The challenge of spare part supply
Overall, the vehicles and filling stations have successfully mastered the test stage. But if there was downtime, repairs took longer than expected, as replacement required special components for which demand has yet to pick up and which suppliers often have not in stock. A few examples are the DC-to-DC converters and the valves in buses, filling stations and compressor heads, and the H2 sensors. Sometimes, there was only one manufacturer available and this one was based outside Europe no less, which caused further delays because of customs checks, etc. All in all, the supply chains for essential components are still insufficient.
As with vehicles and filling stations (without cars no filling station and without a filling station, no cars), the situation may lead to the proverbial chicken-and-egg dilemma: Long waiting times for spare parts will cause delays in introducing new technology to the market, and low demand means that production and availability will not pick up.
A sustainability analysis has shown that the 12-meter fuel cell buses make it possible to reduce CO2 emissions by 85 percent compared to diesel units during their entire life cycle (manufacturing, operation incl. H2 generation / supply, maintenance and recycling). To achieve this degree of efficiency, it is essential that the hydrogen is generated entirely based on renewable sources.
Studies estimate the direct life cycle costs of a fuel cell bus to remain above the ones for a comparable diesel version even in 2030 [2, 3]. However, the use of a diesel bus is associated with indirect health costs because of the emitted pollutants. Considering those, both vehicle types are at about the same cost per kilometer based on an estimate that was part of the sustainability analysis. The indirect costs, however, will be borne by all of society and not only by the bus company or its passengers.

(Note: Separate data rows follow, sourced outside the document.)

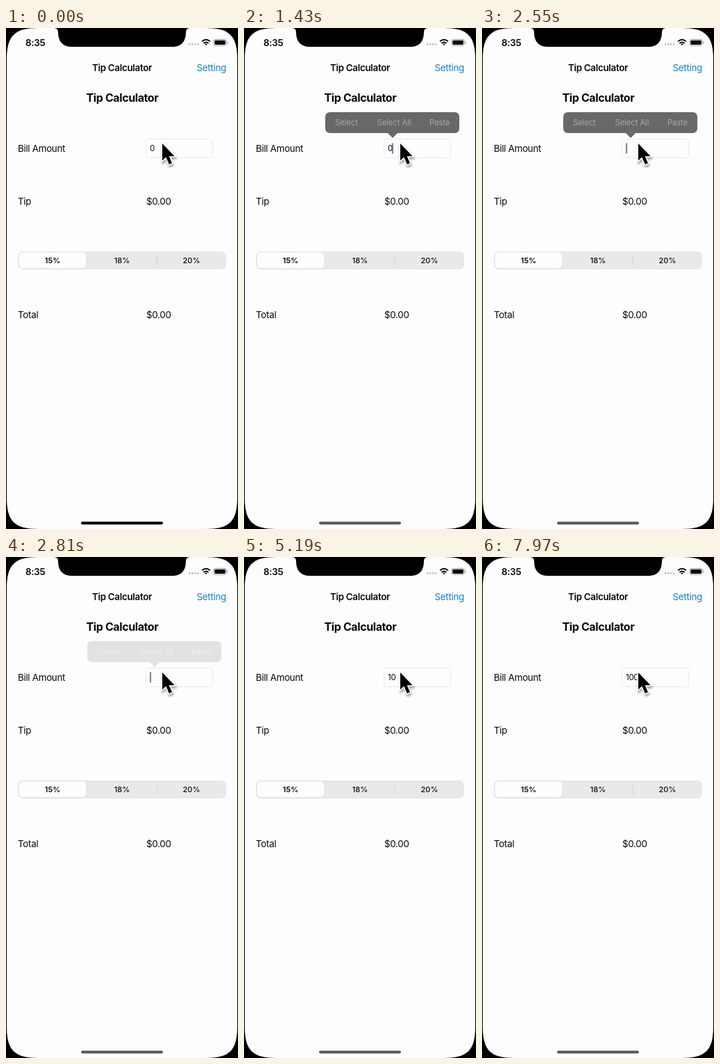
Write an HTML page that moves like this. It is 334 px wide and 720 px high and loops after 7.99 s.

```html
<!DOCTYPE html>
<html lang="en">
<head>
<meta charset="utf-8">
<title>Tip Calculator</title>
<style>
  :root { --paper: #fdfdfd; --ink: #080808; --loop: 7990ms; }
  html, body { margin: 0; width: 100%; height: 100%; overflow: hidden; background: #000; }
  svg { display: block; width: 100vw; height: 100vh; }
  text { font: 400 13.4px Inter, sans-serif; letter-spacing: -.3px; fill: var(--ink); white-space: pre; }
  .mid { text-anchor: middle; }
  .semi { font-weight: 600; }
  .heading { font-size: 16px; font-weight: 700; letter-spacing: -.4px; }
  .link { fill: #1683c9; text-anchor: end; }
  .seg text { font-size: 11px; font-weight: 500; letter-spacing: 0; text-anchor: middle; }
  .seg .on { font-weight: 600; }
  .entry { font-size: 11.5px; letter-spacing: -.3px; }
  .menu text { font-size: 11.2px; letter-spacing: -.05px; text-anchor: middle; fill: #a9a9a9; }
  .menu path { fill: #686868; }

  .timed { animation: var(--name) var(--loop) step-end infinite; opacity: 0; }
  .smooth { animation-timing-function: ease-in-out; }
  .zero { --name: zero; }
  .one { --name: one; }
  .ten { --name: ten; }
  .hundred { --name: hundred; }
  .focus { --name: focus; }
  .menu { --name: menu; }
  .loupe { --name: loupe; transform-origin: 213px 173px; }
  .spot { animation: spot var(--loop) step-end infinite; }
  .caret { fill: #46568f; animation: blink calc(var(--loop) / 8) linear -500ms infinite; }
  .home { animation: home var(--loop) linear infinite; }

  @keyframes zero { 0% { opacity: 1 } 30.54%, 100% { opacity: 0 } }
  @keyframes one { 0% { opacity: 0 } 58.82% { opacity: 1 } 64.46%, 100% { opacity: 0 } }
  @keyframes ten { 0% { opacity: 0 } 64.46% { opacity: 1 } 67.58%, 100% { opacity: 0 } }
  @keyframes hundred { 0% { opacity: 0 } 67.58%, 100% { opacity: 1 } }
  @keyframes focus { 0% { opacity: 0 } 5%, 100% { opacity: 1 } }
  @keyframes spot {
    0% { transform: translateX(213.2px) }
    30.54% { transform: translateX(207.2px) }
    58.82% { transform: translateX(212.4px) }
    64.46% { transform: translateX(219px) }
    67.58%, 100% { transform: translateX(225.6px) }
  }
  @keyframes blink { 0%, 33% { opacity: 1 } 50%, 80% { opacity: 0 } 92%, 100% { opacity: 1 } }
  @keyframes menu { 0%, 12.5% { opacity: 0 } 14.4%, 32.5% { opacity: 1 } 36.3%, 100% { opacity: 0 } }
  @keyframes loupe {
    0%, 6.5% { opacity: 0; transform: scale(.3) }
    8.5%, 11.3% { opacity: 1; transform: none }
    12.8%, 100% { opacity: 0; transform: scale(.3) }
  }
  @keyframes home { 0%, .4% { fill: #000 } 3%, 99.9% { fill: #585858 } 100% { fill: #000 } }
</style>
</head>
<body>
<svg viewBox="0 0 334 720" preserveAspectRatio="none">
  <defs>
    <radialGradient id="halo">
      <stop offset=".4" stop-color="#e6e6ea" stop-opacity=".7"/>
      <stop offset="1" stop-color="#f4f4f8" stop-opacity="0"/>
    </radialGradient>
    <filter id="soft" x="-50%" y="-50%" width="200%" height="200%"><feGaussianBlur stdDeviation="1.8"/></filter>
    <path id="arrow" d="M225 166V190.5L230.3 185.6L234.8 196L239 194.2L234.6 184.2H242.6Z"/>
  </defs>

  <!-- screen with continuous corners, then the notch -->
  <path fill="var(--paper)" d="M1 46C1 11 12 0 47 0H287C322 0 333 11 333 46V674C333 709 322 720 287 720H47C12 720 1 709 1 674Z"/>
  <path d="M69 0Q75 0 75 6C75 20 82 27 95 27H239C252 27 259 20 259 6Q259 0 265 0Z"/>

  <!-- status bar -->
  <text class="semi" x="28" y="25.6">8:35</text>
  <path d="M264.2 23.4H278" stroke="#b8b8b8" stroke-width="2.6" stroke-linecap="round" stroke-dasharray="0 4"/>
  <g fill="none" stroke="var(--ink)" stroke-width="2">
    <path d="M282.2 19.3Q288 14.2 293.8 19.3M284.5 22Q288 18.9 291.5 22"/>
    <path d="M286.3 23.2Q288 22 289.7 23.2L288 25.2Z" fill="var(--ink)" stroke="none"/>
  </g>
  <rect x="298.9" y="16.4" width="18.4" height="8.9" rx="2.6" fill="none" stroke="#a0a0a0"/>
  <rect x="300.3" y="17.8" width="15.6" height="6.1" rx="1.4" fill="var(--ink)"/>
  <rect x="318.3" y="19.3" width="1.2" height="3.2" rx=".6" fill="#a0a0a0"/>

  <text class="mid semi" x="167" y="62">Tip Calculator</text>
  <text class="link" x="317" y="62">Setting</text>
  <text class="mid heading" x="167.5" y="106">Tip Calculator</text>

  <text x="17" y="178">Bill Amount</text>
  <text x="17" y="254.3">Tip</text>
  <text x="202" y="254.3">$0.00</text>
  <text x="17" y="417">Total</text>
  <text x="202" y="417">$0.00</text>

  <g class="seg">
    <rect x="17" y="321" width="300" height="26" rx="7" fill="#e9e9e9"/>
    <rect x="18.2" y="322.4" width="98" height="24" rx="6" fill="#d6d6d6"/>
    <rect x="18.6" y="322.4" width="97" height="23.2" rx="5.6" fill="var(--paper)"/>
    <rect x="216.5" y="328" width="1" height="13" fill="#cfcfcf"/>
    <text class="on" x="67" y="338">15%</text>
    <text x="167" y="338">18%</text>
    <text x="267" y="338">20%</text>
  </g>

  <ellipse class="timed smooth loupe" cx="224" cy="132" rx="56" ry="44" fill="url(#halo)"/>
  <rect x="201.5" y="159.5" width="96" height="27" rx="4" fill="var(--paper)" stroke="#e9e9ee"/>
  <text class="entry timed zero" x="207" y="177.2">0</text>
  <text class="entry timed one" x="207" y="177.2">1</text>
  <text class="entry timed ten" x="207" y="177.2">10</text>
  <text class="entry timed hundred" x="207" y="177.2">100</text>
  <g class="timed focus"><g class="spot"><rect class="caret" y="165.5" width="1.5" height="15"/></g></g>

  <g class="timed smooth loupe">
    <rect x="200.5" y="119.5" width="55" height="32" rx="16" fill="var(--paper)" stroke="#f1f1f4"/>
    <text class="entry" x="207" y="145.6" style="fill:#555">0</text>
    <rect x="213.2" y="134" width="1.5" height="15" fill="#6a7391"/>
  </g>

  <g class="timed smooth menu">
    <path d="M124 121H303Q310 121 310 128V144Q310 151 303 151H221L214 158L207 151H124Q117 151 117 144V128Q117 121 124 121Z"/>
    <text x="147.5" y="140">Select</text>
    <text x="216" y="140">Select All</text>
    <text x="281.5" y="140">Paste</text>
  </g>

  <use href="#arrow" x="1" y="3" stroke="#000" stroke-width="3" opacity=".35" filter="url(#soft)"/>
  <use href="#arrow" stroke="var(--paper)" stroke-width="3.4" stroke-linejoin="round"/>
  <use href="#arrow"/>

  <rect class="home" x="108" y="709.5" width="118" height="4" rx="2"/>
</svg>
</body>
</html>
```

CHIC has shown the feasibility of fuel cell hybrid buses for transit services and the suitability of the current generation of hydrogen filling stations. The barriers to the commercial viability of vehicles and filling stations have been identified and measures are being taken to remove them. This offers the opportunity of zero-emission public transportation on the road.
The CHIC buses are planned to remain in use during a new project called JIVE or “Joint Initiative for Hydrogen Vehicles across Europe” (see Diesel Exit – Global Advance of Electric Buses), which was launched in January 2017. Additionally, it will put more than100 new vehicles on the road, 50 of them in Germany. A joint purchase strategy of the bus companies is thought to contribute to decreasing the cost per vehicle further. A bid invitation for another project of similar size is expected in early 2017 too.

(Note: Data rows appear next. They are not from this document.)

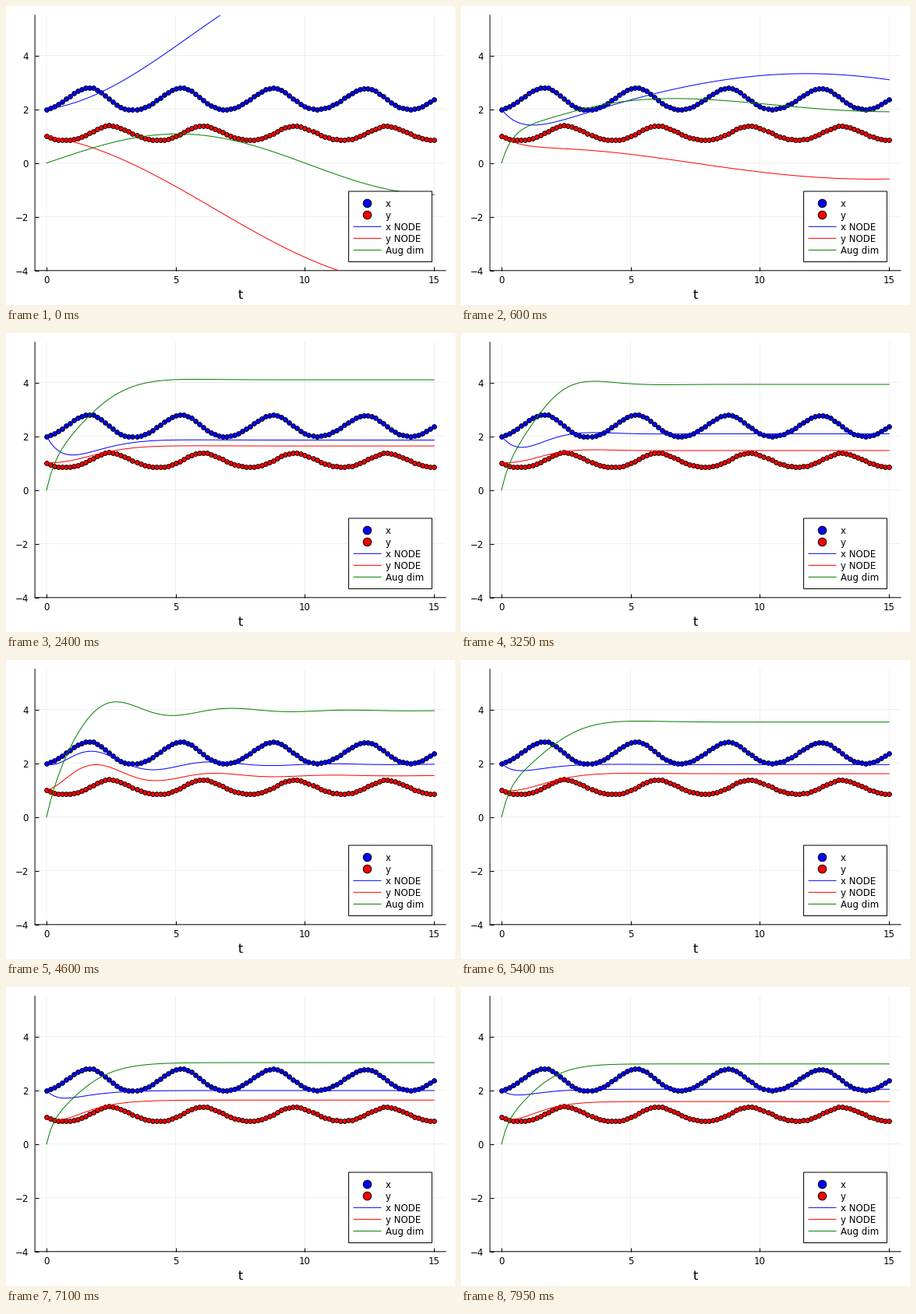
Animation, 576 px wide and 384 px high, one loop 8 s. Source, as a matplotlib script:

```python
import numpy as np
import matplotlib.pyplot as plt
from matplotlib.animation import FuncAnimation
from matplotlib.patches import Rectangle

W, H, DPI = 576, 384, 96
PX = 72 / DPI                      # points per pixel
FRAMES, STEP = 160, 50
T = np.linspace(0, 15, 100)
START = np.array([2.0, 1.0, 0.0])
COLORS = ("blue", "red", "green")
AUG_SLOPE = 4.3

plt.rcParams["font.family"] = "DejaVu Sans"
plt.rcParams["path.snap"] = False

# Stages of training: time in ms, damping, frequency, fast rate, wave offset,
# resting levels of x, y and aug, starting slopes of x and y
STAGES = np.array([
    (1250, .70, .00, 2.0, 0, 1.83, .85, 3.05, -1.8, -.85),
    (2400, .90, .65, 2.0, 0, 1.86, 1.64, 4.10, -1.8, .1),
    (3250, .85, 1.14, 2.0, 0, 2.09, 1.47, 3.93, -1.2, .1),
    (4600, .33, 1.37, 1.5, -.75, 1.96, 1.54, 3.96, -.5, .2),
    (6250, 1.35, .00, 3.0, 0, 1.94, 1.69, 3.08, -1.5, -.5),
    (7950, 1.40, .50, 3.0, 0, 2.04, 1.58, 2.98, -.7, -.4),
]).T
FIRST = STAGES[0, 0]


def untrained():
    return np.array([
        4.66 - 2.66 * np.cos(T / 4) + .55 * np.sin(T / 4),
        -1.7 + 2.7 * np.cos(T / 5) - .75 * np.sin(T / 5),
        1.04 * np.exp(.008 * T) * np.sin(np.pi * T / 10),
    ])


def settling(ms):
    """A fast decay plus a damped wave, with set start, slope and level."""
    k, w, m, offset, *rest = (np.interp(ms, STAGES[0], row) for row in STAGES[1:])
    curves = []
    for start, level, slope in zip(START, rest[:3], rest[3:] + [AUG_SLOPE]):
        fast = start - level - offset
        push = slope + k * offset + m * fast
        wave = offset * np.cos(w * T) + push * T * np.sinc(w * T / np.pi)
        curves.append(level + fast * np.exp(-m * T) + np.exp(-k * T) * wave)
    return np.array(curves)


def curves_at(ms):
    left = max(0, 1 - ms / FIRST) ** 2
    return left * untrained() + (1 - left) * settling(ms)


def predator_prey(u):
    x, y = u
    return np.array([x * (1.244 - 1.131 * y - .005 * (x - 2.37)),
                     y * (1.06 * x - 2.512)])


def solve(u, substeps=8):
    h = (T[1] - T[0]) / substeps
    out = [u]
    for _ in T[1:]:
        for _ in range(substeps):
            a = predator_prey(u)
            b = predator_prey(u + h / 2 * a)
            c = predator_prey(u + h / 2 * b)
            d = predator_prey(u + h * c)
            u = u + h / 6 * (a + 2 * b + 2 * c + d)
        out.append(u)
    return np.array(out).T


fig = plt.figure(figsize=(W / DPI, H / DPI), dpi=DPI, facecolor="white")

# Plot area
ax = fig.add_axes([37.1 / W, 44.2 / H, 527 / W, 328 / H])
ax.set(xlim=(-.45, 15.45), ylim=(-4, 5.5),
       xticks=(0, 5, 10, 15), yticks=(-4, -2, 0, 2, 4))
ax.spines[["top", "right"]].set_visible(False)
ax.spines[["left", "bottom"]].set_linewidth(PX)
ax.tick_params(direction="in", length=5 * PX, width=PX, labelsize=11.75 * PX)
ax.tick_params(axis="x", pad=6.5 * PX)
ax.tick_params(axis="y", pad=8 * PX)
ax.grid(color="black", alpha=.1, linewidth=.6 * PX)
ax.set_axisbelow(True)

for z, (data, color) in enumerate(zip(solve(START[:2]), COLORS)):
    ax.plot(T, data, "o", color=color, ms=5.8 * PX, mec="black",
            mew=.9 * PX, zorder=3 + z)
lines = [ax.plot([], [], color=c, lw=PX, zorder=5 + z)[0]
         for z, c in enumerate(COLORS)]

# Axis title and legend, in pixels from the top left
top = fig.add_axes([0, 0, 1, 1], xlim=(0, W), ylim=(H, 0))
top.axis("off")
top.text(300.5, 376, "t", size=16.1 * PX, ha="center", va="baseline")
top.add_patch(Rectangle((439.6, 238), 106.8, 90.5, fc="white", ec="black", lw=PX))
entries = (("x", "blue", True), ("y", "red", True), ("x NODE", "blue", False),
           ("y NODE", "red", False), ("Aug dim", "green", False))
for row, (label, color, dot) in enumerate(entries):
    y = 253.2 + 15.05 * row
    if dot:
        top.plot(463, y, "o", color=color, ms=10.5 * PX, mec="black", mew=PX)
    else:
        top.plot([446, 481], [y, y], color=color, lw=PX)
    top.text(487, y + 4.5, label, size=11.75 * PX, va="baseline")


def update(frame):
    for line, values in zip(lines, curves_at(frame * STEP)):
        line.set_data(T, values)
    return lines


anim = FuncAnimation(fig, update, frames=FRAMES, interval=STEP,
                     repeat=True, repeat_delay=0, blit=False)
plt.show()
```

Zero Emission Bus Conference
The conference provided indications of how the future of the technology could again be not in Europe but in the east of Asia. A representative of Hyundai Motor Group unveiled 2020 plans to create a fleet of several hundred fuel cell buses in the region around Korea’s capital Seoul alone. In comparison, some attendees were rather disappointed by the sometimes very cautious fuel cell-related announcements that European manufacturers made. At least, there was the showcase of a fuel cell double-decker prototype in front of the event location, London’s City Hall.
The project that ran from April 2010 through December 2016 and has led to the results presented in this article was supported with funds from the EU’s Seventh Framework Program (FP7/2007-2013) for the Fuel Cells and Hydrogen Joint Undertaking – grant agreement no. 256848.
 FCH JU: Urban Buses, Alternative Powertrains for Europe, Brussels, 2012
 Roland Berger GmbH: Fuel Cell Electric Buses – Potential for Sustainable Public Transport in Europe, München, 2015
Author: Klaus Stolzenburg, Ingenieurbüro PLANET GbR, Oldenburg, email@example.com